The piadina romagnola alla riminise shows an important difference compared to the other: it does not have yeast. Due to it using no yeast and being thinner, we can classify our piadina as a riminese.
How to eat a vegan piadina
As piadina is a flatbread, you can eat it as you wish. For instance, you can just choose to eat it as a side dish to accompany your main meal. We need to point out though that piadina is usually served filled and with many fillings. Some good fillings to start from are spread cheese, tomatoes, and arugula, to which you can add many other fillings as well. Here you can find some combinations:
- If you eat meat, an easy way to fill them is with cold cuts, for instance ham, salami or dried cured ham. To these, you can add mozzarella or spreach cheese, with cherry tomatoes or tomatoes.
- If you are pescatarian or a fish lover, you can opt for salmon or tuna in your piadina. In this case as well, you can use spread cheese and some vegetables to have a full dish.
- If you are vegetarian or vegan, you can adopt for (vegan) spreach cheese, roasted eggplant, and tomatoes. Alternatively, you can opt for vegetable proteins that can fit in the dish, or cold cuts-like vegan products.
- For a sweet moment, a piadina with Nutella is a must (everyone loves that). Yet, for a vegan piadina, feel free to opt for a vegan product. A marmelande can do as well.

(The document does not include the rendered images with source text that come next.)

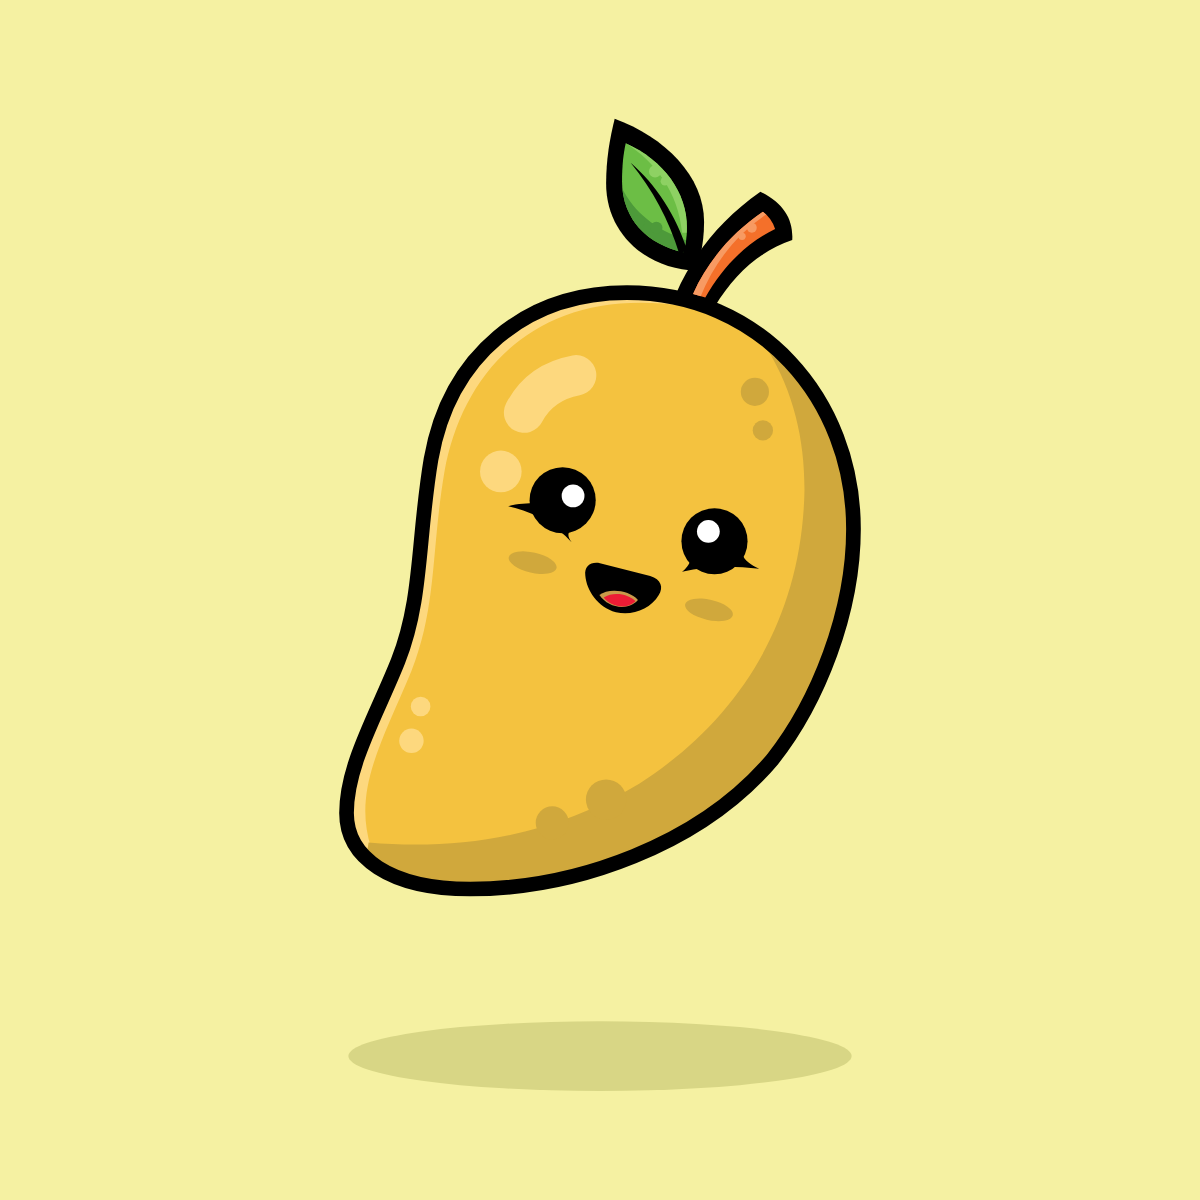
<!DOCTYPE html>
<html lang="en">
<head>
<meta charset="utf-8">
<title>Happy mango</title>
<style>
:root {
  --backdrop: #f5f1a2;
  --ground-shadow: #d8d685;
  --ink: #000000;
  --skin: #f4c23f;
  --skin-shade: #d0a83c;
  --skin-light: #fdd87e;
  --leaf: #6cbe45;
  --leaf-dark: #4d9a3a;
  --leaf-light: #8ed163;
  --stem: #f4702a;
  --stem-light: #f79a62;
  --tongue: #ec1c35;
  --tongue-rim: #c99a4a;
  --glint: #ffffff;
}
html, body { margin: 0; padding: 0; overflow: hidden; background: var(--backdrop); }
.canvas { display: block; width: 1200px; height: 1200px; background: var(--backdrop); }
.ground-shadow { fill: var(--ground-shadow); }
.ink { fill: var(--ink); }
.skin { fill: var(--skin); }
.shade { fill: var(--skin-shade); }
.light { fill: var(--skin-light); }
.outline { fill: none; stroke: var(--ink); stroke-width: 12; stroke-linejoin: round; }
.gloss { fill: none; stroke: var(--skin-light); stroke-width: 33; stroke-linecap: round; }
.leaf { fill: var(--leaf); }
.leaf-dark { fill: var(--leaf-dark); }
.leaf-light { fill: var(--leaf-light); }
.stem { fill: var(--stem); }
.stem-light { fill: var(--stem-light); }
.tongue { fill: var(--tongue); }
.tongue-rim { fill: var(--tongue-rim); }
.glint { fill: var(--glint); }
</style>
</head>
<body>
<svg class="canvas" viewBox="0 0 980 980" role="img" aria-label="Smiling cartoon mango floating above its shadow">
  <defs>
    <path id="mango-shape" d="M512 239 C620 239 697 325 697 432 C697 500 668 573 631 620 C572 690 470 726 384 726 C318 726 283 700 283 664 C283 625 307 585 325 540 C345 490 341 440 352 375 C367 290 430 239 512 239 Z"/>
    <clipPath id="mango-clip"><use href="#mango-shape"/></clipPath>
    <path id="leaf-shape" d="M511 117 C542 131 561 157 561 186 C561 194 560 200 558 206 C530 200 508 180 508 148 C508 136 509 126 511 117 Z"/>
    <clipPath id="leaf-clip"><use href="#leaf-shape"/></clipPath>
    <path id="stem-shape" d="M566 240 C578 213 598 190 623 173 Q630 178 633 187 C610 198 590 218 576 243 Z"/>
    <clipPath id="stem-clip"><use href="#stem-shape"/></clipPath>
  </defs>

  <ellipse class="ground-shadow" cx="490" cy="862.5" rx="205.500" ry="28.500"/>

  <g id="body">
    <use class="skin" href="#mango-shape"/>
    <g clip-path="url(#mango-clip)">
      <path class="light" d="M560 250 C440 232 378 302 363 385 C352 450 357 495 336 548 C312 606 288 645 303 692 L260 720 L260 220 L560 220 Z"/>
      <path class="shade" d="M626 284 C648 320 657 358 657 400 C655 510 600 590 522 640 C455 681 380 695 301 688 L290 760 L740 760 L740 284 Z"/>
      <circle class="shade" cx="495" cy="653" r="16.500"/>
      <circle class="shade" cx="451" cy="672" r="13.500"/>
    </g>
    <use class="outline" href="#mango-shape"/>
  </g>

  <g id="skin-marks">
    <path class="gloss" d="M428 337 Q441 312 470.500 306.500"/>
    <circle class="light" cx="409" cy="385" r="17"/>
    <circle class="light" cx="343.500" cy="577" r="8"/>
    <circle class="light" cx="336" cy="605" r="10"/>
    <circle class="shade" cx="616.500" cy="320" r="11.500"/>
    <circle class="shade" cx="623" cy="351.500" r="8.300"/>
  </g>

  <g id="leaf">
    <path class="ink" d="M502 97 C543 112 575 144 575 181 C575 195 573 206 569 221 C528 220 495 191 495 150 C495 130 498 113 502 97 Z"/>
    <use class="leaf" href="#leaf-shape"/>
    <g clip-path="url(#leaf-clip)">
      <path class="leaf-light" d="M511 117 C542 131 561 157 561 186 L566 186 L560 140 L511 110 Z M511 117 C535 132 554 157 557 190 L562 190 C562 157 542 130 511 117 Z"/>
      <circle class="leaf-light" cx="535" cy="140" r="5"/>
      <circle class="leaf-light" cx="543" cy="148" r="3.500"/>
      <path class="leaf-dark" d="M500 136 C511 166 526 184 562 197 L562 215 L500 215 Z"/>
      <circle class="leaf-dark" cx="521" cy="181" r="5.500"/>
      <circle class="leaf-dark" cx="536" cy="186" r="5"/>
    </g>
    <path class="ink" d="M515 133 C536 151 552 176 561 204 L555 208 C546 179 533 155 515 133 Z"/>
  </g>

  <g id="stem">
    <path class="ink" d="M552 240 C567 206 589 179 621 156.500 C640 166 648 179 647 196 C620 205 599 225 584 250 Z"/>
    <use class="stem" href="#stem-shape"/>
    <g clip-path="url(#stem-clip)">
      <path class="stem-light" d="M560 245 L566 225 L618 165 L626 175 C602 191 583 214 571 245 Z"/>
      <circle class="stem-light" cx="614" cy="186" r="4"/>
      <circle class="stem-light" cx="606" cy="193" r="3"/>
    </g>
  </g>

  <g id="face">
    <ellipse class="shade" cx="435" cy="459.500" rx="20" ry="8.300" transform="rotate(13 435 459.500)"/>
    <ellipse class="shade" cx="579" cy="498" rx="20" ry="8.300" transform="rotate(13 579 498)"/>
    <g id="left-eye">
      <circle class="ink" cx="459.500" cy="408.500" r="27"/>
      <path class="ink" d="M415 413.500 C423 411 431 411 438 411 L466 433 C463 436 464 439 467 443 C452 427 436 418 415 413.500 Z"/>
      <circle class="glint" cx="468" cy="405" r="9.300"/>
    </g>
    <g id="right-eye">
      <circle class="ink" cx="583.500" cy="442" r="27"/>
      <path class="ink" d="M557 467 C560 465 563 461 564 457 L606 452 C608 458 613 461 620 464.500 C598 462 578 462 557 467 Z"/>
      <circle class="glint" cx="578.500" cy="434" r="9.300"/>
    </g>
    <g id="mouth">
      <path class="ink" d="M478 470 C477 462 483 458.500 490 460 L531 470.500 C540 473 542 480 538 486 C531 498 516 503 503 500 C488 496 479 482 478 470 Z"/>
      <path class="tongue-rim" d="M489.500 486 C497 480 514 482 521 490 C513 499 497 497 489.500 486 Z"/>
      <path class="tongue" d="M493 488 C501 483 513 485 519 491 C512 498 499 496 493 488 Z"/>
    </g>
  </g>
</svg>
</body>
</html>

How to store your homemade vegan piadina
After you have cooked your vegan piadina, if you want to store them, feel free to place them in a plastic freezer bag or in an airtight container for a couple of days in your refrigerator.
Piadina can also be frozen. When you want to eat them, take them out from the freezer and let them thaw. They should not take more than 10-15 minutes.
Did you this vegan piadina recipe? Have you ever made it or eaten it in Italy or abroad? It is extremely good and it’s amazing how you can make it home in so little time, ready for a special Italian dinner!
- Large frying pan
- 600 grams flour
- 300 milliliters water
- 70 grams extra virgin olive oil
- 8 grams salt
- In a large mixing bowl, add the flour and create a dent in the middle.
- Start pouring the water and mixing. When it becomes heavier, start kneading with your hands. Knead for a few minutes and then add salt. Keep kneading for a minute more and add oil.
- Knead until a smooth and elastic dough forms. This might take some time but is important to create a good dough for making piadina.
- Cover the dough with plastic wrap or a cloth. Let rest for 30 minutes.
- Divide the dough into 8 pieces and roll them into balls. Heat a large frying pan (two to make it faster) over medium-high heat with just a small amount of oil.
- Roll out the balls into thin circles and start cooking them.
- If cooking the piadina without a filling, cook each side for 2-3 minutes until golden brown.
- If cooking with the filling, cook each side for 2-3 minutes until golden brown. Lower the heat. Then add the filling on one half of the piadina while still on the pan. Fold it in half and, cook for some seconds and remove from heat.
- Cook all the piadina and serve.
Nutritional information shall not be used for medical reasons.